Dataset records:
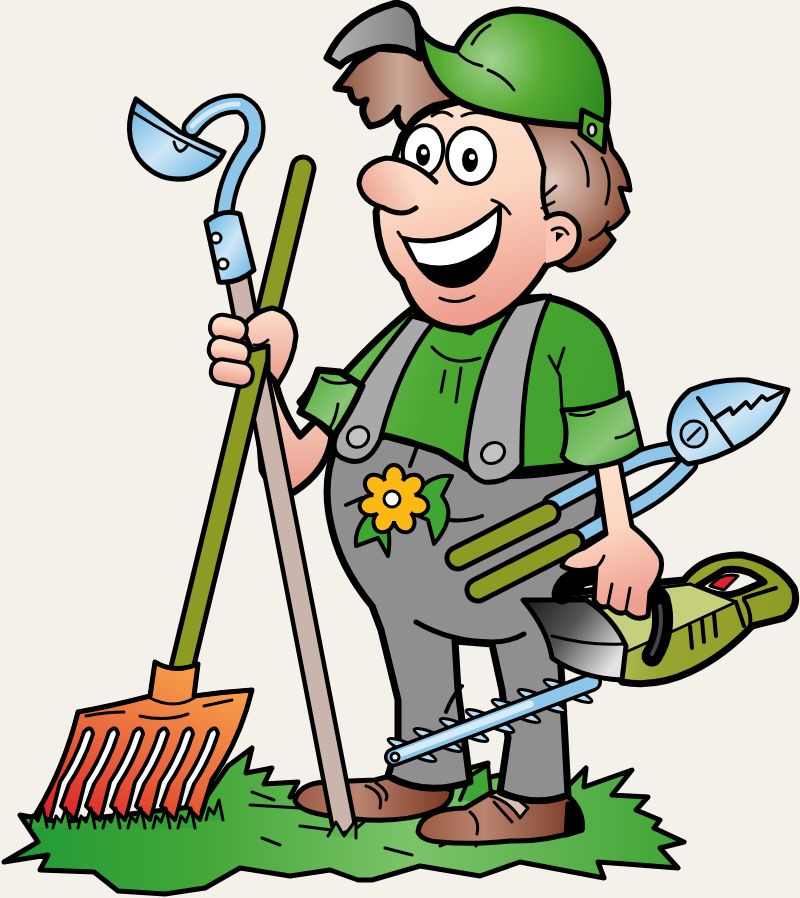
<!DOCTYPE html>
<html lang="en">
<head>
<meta charset="utf-8">
<title>Cheerful gardener</title>
<style>
:root{--paper:#f4f1eb;--ink:#000;--grey:#8f8f8f;--strap:#a9a9a9;--olive:#8d9a23;--wood:#c9b5ac;--steel:#8ec6ea;--petal:#fdb913;--leaf:#3fa535;--white:#fff}
html,body{margin:0;height:100%;overflow:hidden;background:var(--paper)}
svg{display:block;width:800px;height:898px}
.ink{stroke:var(--ink);stroke-width:5;stroke-linejoin:round;stroke-linecap:round}
.bold{stroke-width:7}
.mid{stroke-width:4}
.thin{stroke-width:3}
.line{fill:none}
.black{fill:var(--ink)}.white{fill:var(--white)}.leaf{fill:var(--leaf)}
.grey{fill:var(--grey)}.strap{fill:var(--strap)}.olive{fill:var(--olive)}
.petal{fill:var(--petal)}
.rod{fill:none;stroke-linecap:round;stroke-linejoin:round}
.rod-ink{stroke:var(--ink)}.rod-olive{stroke:var(--olive)}.rod-wood{stroke:var(--wood)}.rod-steel{stroke:var(--steel)}
</style>
</head>
<body>
<svg viewBox="0 0 800 898" role="img" aria-label="Smiling cartoon gardener with rake, hoe, loppers and hedge trimmer">
<defs>
<linearGradient id="grass" x1="0" y1="0" x2="1" y2="0"><stop offset="0" stop-color="#1e9a35"/><stop offset=".3" stop-color="#44a738"/><stop offset=".6" stop-color="#7cc36a"/><stop offset="1" stop-color="#3fa535"/></linearGradient>
<linearGradient id="shirt" gradientUnits="userSpaceOnUse" x1="320" y1="330" x2="620" y2="440"><stop offset="0" stop-color="#7cc062"/><stop offset=".4" stop-color="#4aa832"/><stop offset="1" stop-color="#3f9f2e"/></linearGradient>
<linearGradient id="cuff" x1="0" y1="0" x2="1" y2="1"><stop offset="0" stop-color="#46a632"/><stop offset=".6" stop-color="#8ac676"/><stop offset="1" stop-color="#3f9f30"/></linearGradient>
<radialGradient id="cap" gradientUnits="userSpaceOnUse" cx="492" cy="60" r="120"><stop offset="0" stop-color="#a3d292"/><stop offset=".45" stop-color="#55ab30"/><stop offset="1" stop-color="#2f8a20"/></radialGradient>
<linearGradient id="peak" x1="0" y1="0" x2="1" y2="0"><stop offset="0" stop-color="#b5b5b5"/><stop offset="1" stop-color="#7d7d7d"/></linearGradient>
<linearGradient id="skin" x1="0" y1="0" x2=".2" y2="1"><stop offset="0" stop-color="#fde3d0"/><stop offset=".5" stop-color="#fcd6c0"/><stop offset="1" stop-color="#ee9f90"/></linearGradient>
<linearGradient id="arm" x1="0" y1="0" x2="0" y2="1"><stop offset="0" stop-color="#fde0ce"/><stop offset="1" stop-color="#e99a8a"/></linearGradient>
<linearGradient id="nose" gradientUnits="userSpaceOnUse" x1="362" y1="206" x2="410" y2="180"><stop offset="0" stop-color="#e99c8a"/><stop offset="1" stop-color="#fcdac7"/></linearGradient>
<radialGradient id="hair" gradientUnits="userSpaceOnUse" cx="552" cy="180" r="84"><stop offset="0" stop-color="#e0cabf"/><stop offset=".5" stop-color="#b98f7c"/><stop offset="1" stop-color="#86462f"/></radialGradient>
<linearGradient id="fringe" x1="0" y1="0" x2="1" y2="0"><stop offset="0" stop-color="#8d4f38"/><stop offset=".5" stop-color="#c9a796"/><stop offset="1" stop-color="#995e48"/></linearGradient>
<linearGradient id="shoe" x1="0" y1="0" x2="1" y2="0"><stop offset="0" stop-color="#9b5a42"/><stop offset=".4" stop-color="#b98470"/><stop offset="1" stop-color="#793721"/></linearGradient>
<linearGradient id="metal" x1="0" y1="0" x2="1" y2="1"><stop offset="0" stop-color="#5fb0e2"/><stop offset=".5" stop-color="#cfe7f6"/><stop offset="1" stop-color="#5aaee0"/></linearGradient>
<linearGradient id="rake" x1=".1" y1="1" x2=".8" y2="0"><stop offset="0" stop-color="#dc1f26"/><stop offset=".45" stop-color="#e8673c"/><stop offset="1" stop-color="#f9a64a"/></linearGradient>
<linearGradient id="guard" x1="0" y1="0" x2="1" y2=".6"><stop offset="0" stop-color="#1a1a1a"/><stop offset=".5" stop-color="#555"/><stop offset="1" stop-color="#e2e2e2"/></linearGradient>
<linearGradient id="motor" x1="0" y1="0" x2="1" y2="0"><stop offset="0" stop-color="#c5cf7c"/><stop offset=".4" stop-color="#9aa632"/><stop offset="1" stop-color="#8d9a23"/></linearGradient>
<ellipse id="tooth" class="ink thin" fill="#b9dcf2" rx="26" ry="5" transform="rotate(24)"/>
<ellipse id="petal" class="ink mid petal" cy="-23" rx="10" ry="12"/>
<path id="blade" class="ink thin" fill="#30a037" d="M-8 8L-5-4 0 2 5-12 9 8"/>
</defs>

<rect width="800" height="898" fill="#f4f1eb"/>

<g id="lawn">
<path class="ink" fill="url(#grass)" d="M4 862L38 842 20 815 60 822 200 806 228 766 252 748 246 773 272 768 264 784 298 782 290 797 340 790 450 785 470 768 488 763 486 778 500 775 560 794 586 768 584 787 632 770 612 795 648 797 636 810 660 820 654 828 684 842 660 848 678 868 626 864 598 862 604 878 520 862 480 876 420 866 372 880 358 880 330 870 290 876 240 868 205 888 165 894 118 891 94 872 40 870 48 855Z"/>
<path class="ink thin line" d="M252 792L274 800M250 805L300 808M300 826L332 830M352 832L364 822M385 848L412 855M440 846L470 834 476 846M280 845L262 838"/>
</g>

<g id="shoes">
<path class="ink" fill="url(#shoe)" d="M295 801Q298 784 325 782L375 780 390 776 452 790Q452 806 432 812 395 826 330 816 300 812 295 801Z"/>
<path class="ink thin line" d="M366 786Q384 792 380 808M376 783Q390 792 386 800"/>
<path class="ink mid leaf" d="M460 800L470 776 488 765 492 804"/>
<path class="ink" fill="url(#shoe)" d="M418 832Q420 809 465 808L492 792 520 800 568 796Q584 810 582 830 545 842 510 841 470 845 440 842 422 841 418 832Z"/>
<path class="ink black" d="M568 804Q584 808 582 830L566 835Z"/>
<path class="ink thin" fill="#d9c0b4" d="M490 796Q500 786 514 796L528 808 520 818Q508 800 490 796Z"/>
<path class="ink thin line" d="M470 812Q480 820 477 834M494 802L512 822"/>
</g>

<g id="shirt-body">
<path class="ink bold" fill="url(#shirt)" d="M412 309Q380 334 340 378L318 372Q310 392 300 402L318 424 336 436 344 464 480 474 568 466 600 430 622 396Q618 350 602 326 582 304 545 297L500 300 470 332 440 322Z"/>
<path class="ink thin line" d="M432 347Q450 368 480 358M445 371L441 392M461 368L456 402M549 356L560 376 562 408M557 370L564 348"/>
</g>

<g id="overalls">
<path class="ink bold grey" d="M336 446Q322 480 330 520 338 565 372 606L381 630 398 700 398 742 388 776Q425 797 470 782L464 736 458 690 455 641 492 644 502 690 508 738 500 792Q535 808 568 795L564 720 560 650 590 560 600 500 590 466Q500 484 466 468L440 452 412 443 386 436Z"/>
<path class="ink line" d="M416 622Q450 642 492 642 510 642 524 634"/>
<path class="ink mid line" d="M418 444L410 466M462 686Q452 696 446 712M346 505L362 498M450 520Q466 522 482 516"/>
<path class="ink strap" d="M434 322Q400 362 380 440 366 470 342 458 330 452 336 436 350 390 412 316Z"/>
<path class="ink strap" d="M516 304L550 296Q520 360 522 464 508 484 484 482 464 474 466 454 476 360 516 304Z"/>
<ellipse class="ink thin" fill="#c3c3c3" cx="358" cy="437" rx="11" ry="10" transform="rotate(-35 358 437)"/>
<ellipse class="ink thin" fill="#c3c3c3" cx="493" cy="453" rx="12" ry="10" transform="rotate(-30 493 453)"/>
</g>

<g id="flower">
<path class="ink mid leaf" d="M370 512Q354 528 356 546L378 538 388 556Q392 532 384 518Z"/>
<path class="ink mid leaf" d="M416 494Q430 474 452 476L442 496Q458 516 434 544L428 520 414 514Z"/>
<g transform="translate(394 500)">
<use href="#petal"/><use href="#petal" transform="rotate(51)"/><use href="#petal" transform="rotate(103)"/><use href="#petal" transform="rotate(154)"/><use href="#petal" transform="rotate(206)"/><use href="#petal" transform="rotate(257)"/><use href="#petal" transform="rotate(309)"/>
<circle class="petal" r="21"/>
<circle class="ink thin white" cx="-2" cy="-1" r="8"/>
</g>
</g>

<g id="left-arm">
<path class="ink bold" fill="url(#arm)" d="M274 376Q282 412 300 436L316 420 332 436Q328 470 294 492 272 492 262 470L256 390Z"/>
<path class="ink bold" fill="url(#cuff)" d="M318 370L340 372 362 386Q352 410 334 436 324 424 300 412 310 394 318 370Z"/>
<path class="ink thin line" d="M322 378Q332 386 350 382M330 428Q336 418 338 404"/>
</g>

<g id="head">
<path class="ink bold" fill="url(#skin)" d="M402 136Q420 106 470 100L530 104 550 150 552 262 546 266Q524 304 488 322 466 334 442 326 414 318 402 280 378 262 376 212Z"/>
<path class="ink" fill="url(#hair)" d="M512 98L600 98 612 150Q628 168 630 190L620 188 628 212Q618 228 606 230L614 240Q594 270 568 270L554 262 548 216Q540 200 544 168 536 138 520 118Z"/>
<path class="ink" fill="#f9c4b0" d="M546 218Q566 206 578 226 584 250 560 262L546 266"/>
<path class="ink thin line" d="M552 230Q562 224 568 234M542 198L556 186M542 208L554 202M572 142Q590 160 588 186M602 158Q614 178 606 204M590 240Q604 234 608 222"/>
<path d="M556 232L564 234 556 242Z"/>
<path class="ink bold" fill="url(#fringe)" d="M336 88L356 62 378 48 424 52 462 100 434 106Q412 116 408 130 394 124 398 108 388 124 370 126 358 112 366 100 352 108 350 90Z"/>
<path class="ink bold" fill="url(#peak)" d="M327 58Q346 16 396 3 416 6 418 28L420 58Q396 40 366 52 346 58 340 66Z"/>
<path class="ink bold" fill="url(#cap)" d="M419 28Q430 46 456 50 474 12 518 10 574 12 598 56 612 86 606 124L594 136 578 126Q508 122 464 104 424 84 419 28Z"/>
<path class="ink thin line" d="M456 50Q464 62 482 66M472 44Q478 32 490 25M488 70Q504 76 514 90"/>
<path class="ink" fill="#4fa828" d="M582 110L606 122 604 152 580 134Z"/>
<ellipse class="ink thin" fill="#ddd" cx="592" cy="130" rx="4" ry="6"/>
<g id="eyes">
<ellipse class="ink mid white" cx="423" cy="151" rx="20" ry="26" transform="rotate(10 423 151)"/>
<ellipse class="ink mid white" cx="471" cy="156" rx="24" ry="28"/>
<ellipse cx="423" cy="155" rx="7" ry="11"/><ellipse cx="470" cy="160" rx="8" ry="12"/>
<circle class="white" cx="424" cy="152" r="3"/><circle class="white" cx="472" cy="157" r="3"/>
<path class="ink thin line" d="M432 116Q442 108 452 116M462 116Q474 110 486 114"/>
</g>
<path fill="url(#nose)" d="M436 184Q416 160 386 158 360 164 359 184 362 202 384 208 400 218 418 208Z"/>
<path class="ink line" d="M436 182Q414 160 386 158 360 164 359 184 362 202 384 208 402 218 416 208"/>
<path class="ink mid black" d="M403 238Q450 250 500 206 502 256 476 278 452 294 430 278 414 264 403 238Z"/>
<path class="white" d="M408 242Q456 250 497 212 498 232 490 244 456 274 418 262Z"/>
<path class="ink thin line" d="M398 232Q402 240 408 240M492 200Q504 204 510 214M440 298Q456 306 474 296"/>
</g>

<g id="hoe">
<path class="rod rod-ink" stroke-width="27" d="M238 278L343 822"/>
<path class="rod rod-wood" stroke-width="18" d="M238 278L343 822"/>
<path class="ink thin" fill="#5bb34c" d="M328 836L336 822 344 836 356 820 356 838"/>
<path class="ink" fill="url(#metal)" d="M136 99Q122 132 138 158 158 184 190 178 216 170 224 152L180 132Z"/>
<path class="ink thin line" d="M133 112Q176 140 218 158M174 142Q178 158 187 146"/>
<path class="rod rod-ink" stroke-width="21" d="M192 128Q212 102 240 104 262 114 252 144 228 174 224 212"/>
<path class="rod rod-steel" stroke-width="12" d="M192 128Q212 102 240 104 262 114 252 144 228 174 224 212"/>
<path class="rod" stroke="#d2e9f7" stroke-width="5" d="M192 126Q214 104 238 104"/>
<path class="ink" fill="url(#metal)" d="M206 222Q222 208 240 214L254 270Q238 284 219 282Z"/>
<circle class="ink thin white" cx="216" cy="238" r="5"/><circle class="ink thin white" cx="223" cy="264" r="5"/>
</g>

<g id="rake-tool">
<path class="rod rod-ink" stroke-width="27" d="M303 168L182 668"/>
<path class="rod rod-olive" stroke-width="17" d="M303 168L182 668"/>
<path class="white" d="M84 726L222 726 200 784 60 800Z"/>
<path id="rake-tines" class="ink mid" fill="url(#rake)" d="M150 696L155 662Q174 674 198 664L194 696Q222 692 252 690 240 740 212 780L200 820l-14-14l8-22q16-24 24-50q-2-10-9-2q-8 26-24 50l-6 24l-4 14l-14-14l8-22q16-24 24-50q-2-10-9-2q-8 26-24 50l-6 24l-4 14l-14-14l8-22q16-24 24-50q-2-10-9-2q-8 26-24 50l-6 24l-4 14l-14-14l8-22q16-24 24-50q-2-10-9-2q-8 26-24 50l-6 24l-4 14l-14-14l8-22q16-24 24-50q-2-10-9-2q-8 26-24 50l-6 24l-4 14l-14-14l8-22q16-24 24-50q-2-10-9-2q-8 26-24 50l-6 24l-4 14L36 814Q64 768 78 712 112 706 150 696Z"/>
<path class="ink line" d="M36 814Q64 768 78 712 112 706 150 696L155 662Q174 674 198 664L194 696Q222 692 252 690 240 740 212 780L202 812"/>
<path class="ink thin line" d="M150 698Q174 710 194 698M86 716Q106 712 124 712M140 716Q166 722 188 714M204 706L232 700"/>
<g id="rake-grass">
<use href="#blade" x="38" y="819"/><use href="#blade" x="61" y="820"/><use href="#blade" x="86" y="820"/><use href="#blade" x="111" y="820"/><use href="#blade" x="136" y="820"/><use href="#blade" x="161" y="820"/><use href="#blade" x="186" y="820"/><use href="#blade" x="214" y="812"/>
</g>
</g>

<g id="left-hand">
<path class="ink" fill="url(#arm)" d="M242 328Q252 312 272 308 294 312 296 336 294 360 278 384L268 372 268 346 252 350Z"/>
<path class="ink thin line" d="M268 340Q262 346 254 345"/>
<rect class="ink mid" fill="url(#skin)" x="210" y="316" width="37" height="25" rx="12" transform="rotate(12 228 328)"/>
<rect class="ink mid" fill="url(#skin)" x="209" y="339" width="41" height="24" rx="11" transform="rotate(14 228 350)"/>
<rect class="ink mid" fill="url(#arm)" x="211" y="361" width="42" height="24" rx="11" transform="rotate(10 232 372)"/>
</g>

<g id="loppers">
<path class="rod rod-ink" stroke-width="21" d="M552 504L620 468Q650 452 684 450M580 536L618 514Q658 498 688 464"/>
<path class="rod rod-steel" stroke-width="12" d="M552 504L620 468Q650 452 684 450M580 536L618 514Q658 498 688 464"/>
<path class="ink" fill="url(#metal)" d="M669 434Q668 408 690 390 718 378 748 380L788 390Q776 424 746 442 716 460 688 464 672 454 669 434Z"/>
<path class="ink mid line" d="M698 398L732 446M712 420L730 408 733 414 746 402 751 408 762 396 767 400 782 392"/>
<circle class="ink thin" fill="#a7d3ef" cx="694" cy="434" r="13"/><path class="ink thin" d="M688 440L700 428"/>
<path class="rod rod-ink" stroke-width="27" d="M458 558L548 513M478 590L572 542"/>
<path class="rod rod-olive" stroke-width="17" d="M458 558L548 513M478 590L572 542"/>
</g>

<g id="hedge-trimmer">
<g id="teeth">
<use href="#tooth" x="412" y="750"/><use href="#tooth" x="438" y="740"/><use href="#tooth" x="464" y="730"/><use href="#tooth" x="490" y="721"/><use href="#tooth" x="516" y="711"/><use href="#tooth" x="542" y="701"/><use href="#tooth" x="568" y="691"/>
</g>
<path class="rod rod-ink" stroke-width="20" d="M394 757L592 682"/>
<path class="rod rod-steel" stroke-width="13" d="M394 757L592 682"/>
<path class="rod" stroke="#d6ebf8" stroke-width="7" d="M394 756L530 704"/>
<circle class="ink thin white" cx="395" cy="757" r="4"/>
<path class="ink bold" fill="url(#motor)" fill-rule="evenodd" d="M568 594L640 584 684 580Q704 554 742 555 778 562 794 588 800 608 784 618L752 626Q724 656 690 672 656 688 622 682L590 640ZM698 586Q718 600 740 592L764 582Q746 566 724 570Z"/>
<path class="ink thin" fill="#c5cf7c" d="M574 598L612 594 658 588 690 584 736 602 680 628 626 652Z"/>
<path class="ink mid line" d="M744 600Q752 612 750 626M744 598L776 588M736 602L744 626"/>
<path class="ink thin" fill="#e0232b" d="M710 586Q722 572 738 576L724 590Z"/>
<path class="ink mid" d="M690 626L692 648M702 620L704 642M714 614L716 636"/>
<path class="ink" fill="url(#guard)" d="M523 600L586 600Q614 618 626 646L622 680Q580 678 552 658 548 630 523 600Z"/>
<path class="ink thin line" d="M552 636Q590 646 622 644"/>
<path class="rod rod-ink" stroke-width="21" d="M562 594Q566 576 600 574 648 580 660 600 668 630 652 656"/>
<path class="rod" stroke="#444" stroke-width="4" d="M660 606Q664 632 652 654"/>
</g>

<g id="right-arm">
<path class="ink" fill="url(#skin)" d="M596 466L606 534 584 548Q562 556 562 566 576 574 596 568L594 600Q600 610 608 606 618 616 626 612 636 622 648 616L650 592Q666 570 660 556 650 540 632 526L620 462Z"/>
<path class="ink thin line" d="M608 604L612 584M626 610L630 588M596 568Q602 562 604 556"/>
<path class="ink" fill="url(#cuff)" d="M562 410Q600 410 628 393 636 420 642 448 620 466 586 468 568 466 562 456 570 434 562 410Z"/>
<path class="ink thin line" d="M570 414Q584 418 594 412M616 438Q628 436 634 430"/>
</g>
</svg>
</body>
</html>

* Assigned task *
Report how many lines of the data above include "strap", giving the number and no other words.

* Response *
4